Recently Elmo, the character from Sesame Street took to Twitter and asked the world, “How are you?” The response was tremendous. People were honest. Some explained that today is harder than yesterday. Others shared that they’re treading water, afraid of what might come next.
The greatest surprise did not come through the substance of the responses. The greatest surprise was how many people felt moved to answer. A fake character inspired others to share their deepest fears. Perhaps it felt safe to open up…to a puppet.
Do we create the same kind of invitation and safety with each other? When we ask after someone’s wellness, is the inquiry sincere enough to wait and hold the response? And when we are asked, do we feel moved to share what is lurking beneath the surface? How has a stuffed character on twitter achieved more than the current human experience?
In Pirke Avot, Shammai teaches that we should receive everyone with a cheerful countenance. In other words, a smile. Bartenura, a 16th century commentator explains that when a guest comes into our home, we shouldn’t receive our guest with our head buried in the ground. Certainly in the 16th century, Bartenura wasn’t referring to burying our faces in our cell phones. However, the sentiment is clearly shared between centuries. When we receive someone on the street, in a hallway or in our homes, do they receive our full attention or instead, receive distraction, irritation or even annoyance?
Elmo was concerned about the world. And the world responded. May we be just as moved to reach out and more importantly, be willing to wait for the answer.
Rabbi Nicole Guzik is senior rabbi at Sinai Temple.

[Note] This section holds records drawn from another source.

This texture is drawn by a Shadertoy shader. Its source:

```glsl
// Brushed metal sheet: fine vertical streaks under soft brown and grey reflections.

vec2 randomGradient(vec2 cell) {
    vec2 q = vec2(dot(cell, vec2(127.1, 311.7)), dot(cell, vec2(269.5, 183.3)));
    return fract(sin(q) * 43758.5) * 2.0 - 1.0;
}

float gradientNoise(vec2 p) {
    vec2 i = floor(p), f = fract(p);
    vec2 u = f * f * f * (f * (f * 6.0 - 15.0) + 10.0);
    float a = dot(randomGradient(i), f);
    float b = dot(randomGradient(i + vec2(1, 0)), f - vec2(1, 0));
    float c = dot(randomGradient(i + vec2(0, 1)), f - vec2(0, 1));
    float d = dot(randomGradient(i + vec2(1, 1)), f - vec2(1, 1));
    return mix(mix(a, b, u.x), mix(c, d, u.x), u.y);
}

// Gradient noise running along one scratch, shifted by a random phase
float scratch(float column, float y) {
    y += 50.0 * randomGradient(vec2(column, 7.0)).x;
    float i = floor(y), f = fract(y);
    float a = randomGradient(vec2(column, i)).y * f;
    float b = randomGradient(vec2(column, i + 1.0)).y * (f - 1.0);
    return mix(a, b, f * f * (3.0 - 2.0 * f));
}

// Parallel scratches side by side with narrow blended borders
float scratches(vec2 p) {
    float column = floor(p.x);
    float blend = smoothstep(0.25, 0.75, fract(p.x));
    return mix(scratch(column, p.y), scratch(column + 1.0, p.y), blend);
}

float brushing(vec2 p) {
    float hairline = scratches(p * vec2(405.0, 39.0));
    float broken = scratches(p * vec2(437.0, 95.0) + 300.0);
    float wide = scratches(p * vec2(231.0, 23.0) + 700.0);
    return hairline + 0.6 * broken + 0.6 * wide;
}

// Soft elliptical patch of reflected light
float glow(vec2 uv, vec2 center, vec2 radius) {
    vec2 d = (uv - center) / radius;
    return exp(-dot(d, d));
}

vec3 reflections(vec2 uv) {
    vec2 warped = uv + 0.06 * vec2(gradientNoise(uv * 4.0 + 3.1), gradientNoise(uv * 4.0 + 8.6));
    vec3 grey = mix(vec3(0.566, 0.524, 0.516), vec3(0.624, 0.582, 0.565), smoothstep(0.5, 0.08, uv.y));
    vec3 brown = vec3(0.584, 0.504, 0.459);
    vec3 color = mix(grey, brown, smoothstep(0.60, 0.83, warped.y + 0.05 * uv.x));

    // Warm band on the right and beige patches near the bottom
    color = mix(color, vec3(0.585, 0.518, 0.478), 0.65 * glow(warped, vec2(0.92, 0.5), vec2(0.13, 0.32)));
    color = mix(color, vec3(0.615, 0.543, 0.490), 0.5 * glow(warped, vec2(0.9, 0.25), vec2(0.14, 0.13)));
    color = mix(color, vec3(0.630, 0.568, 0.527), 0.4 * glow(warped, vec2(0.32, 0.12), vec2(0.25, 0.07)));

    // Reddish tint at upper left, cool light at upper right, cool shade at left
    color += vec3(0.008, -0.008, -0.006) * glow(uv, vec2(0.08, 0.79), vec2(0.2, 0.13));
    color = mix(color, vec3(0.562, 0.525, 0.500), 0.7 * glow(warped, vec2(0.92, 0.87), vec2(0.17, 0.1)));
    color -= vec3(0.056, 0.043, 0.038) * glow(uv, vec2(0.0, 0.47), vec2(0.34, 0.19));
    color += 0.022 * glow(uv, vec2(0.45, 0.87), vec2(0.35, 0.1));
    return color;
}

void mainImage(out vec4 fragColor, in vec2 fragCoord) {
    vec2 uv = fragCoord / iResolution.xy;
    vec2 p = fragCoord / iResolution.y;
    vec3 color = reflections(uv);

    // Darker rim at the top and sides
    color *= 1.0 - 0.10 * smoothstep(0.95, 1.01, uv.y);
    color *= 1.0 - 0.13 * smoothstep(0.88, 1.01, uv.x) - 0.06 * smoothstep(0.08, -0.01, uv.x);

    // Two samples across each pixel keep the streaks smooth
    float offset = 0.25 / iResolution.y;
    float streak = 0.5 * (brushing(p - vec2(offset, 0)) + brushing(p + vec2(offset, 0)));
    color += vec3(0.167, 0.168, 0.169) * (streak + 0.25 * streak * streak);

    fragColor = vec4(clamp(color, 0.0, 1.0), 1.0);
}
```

She can be reached at her Facebook page at Rabbi Nicole Guzik or on Instagram @rabbiguzik. For more writings, visit Rabbi Guzik’s blog section from Sinai Temple’s website.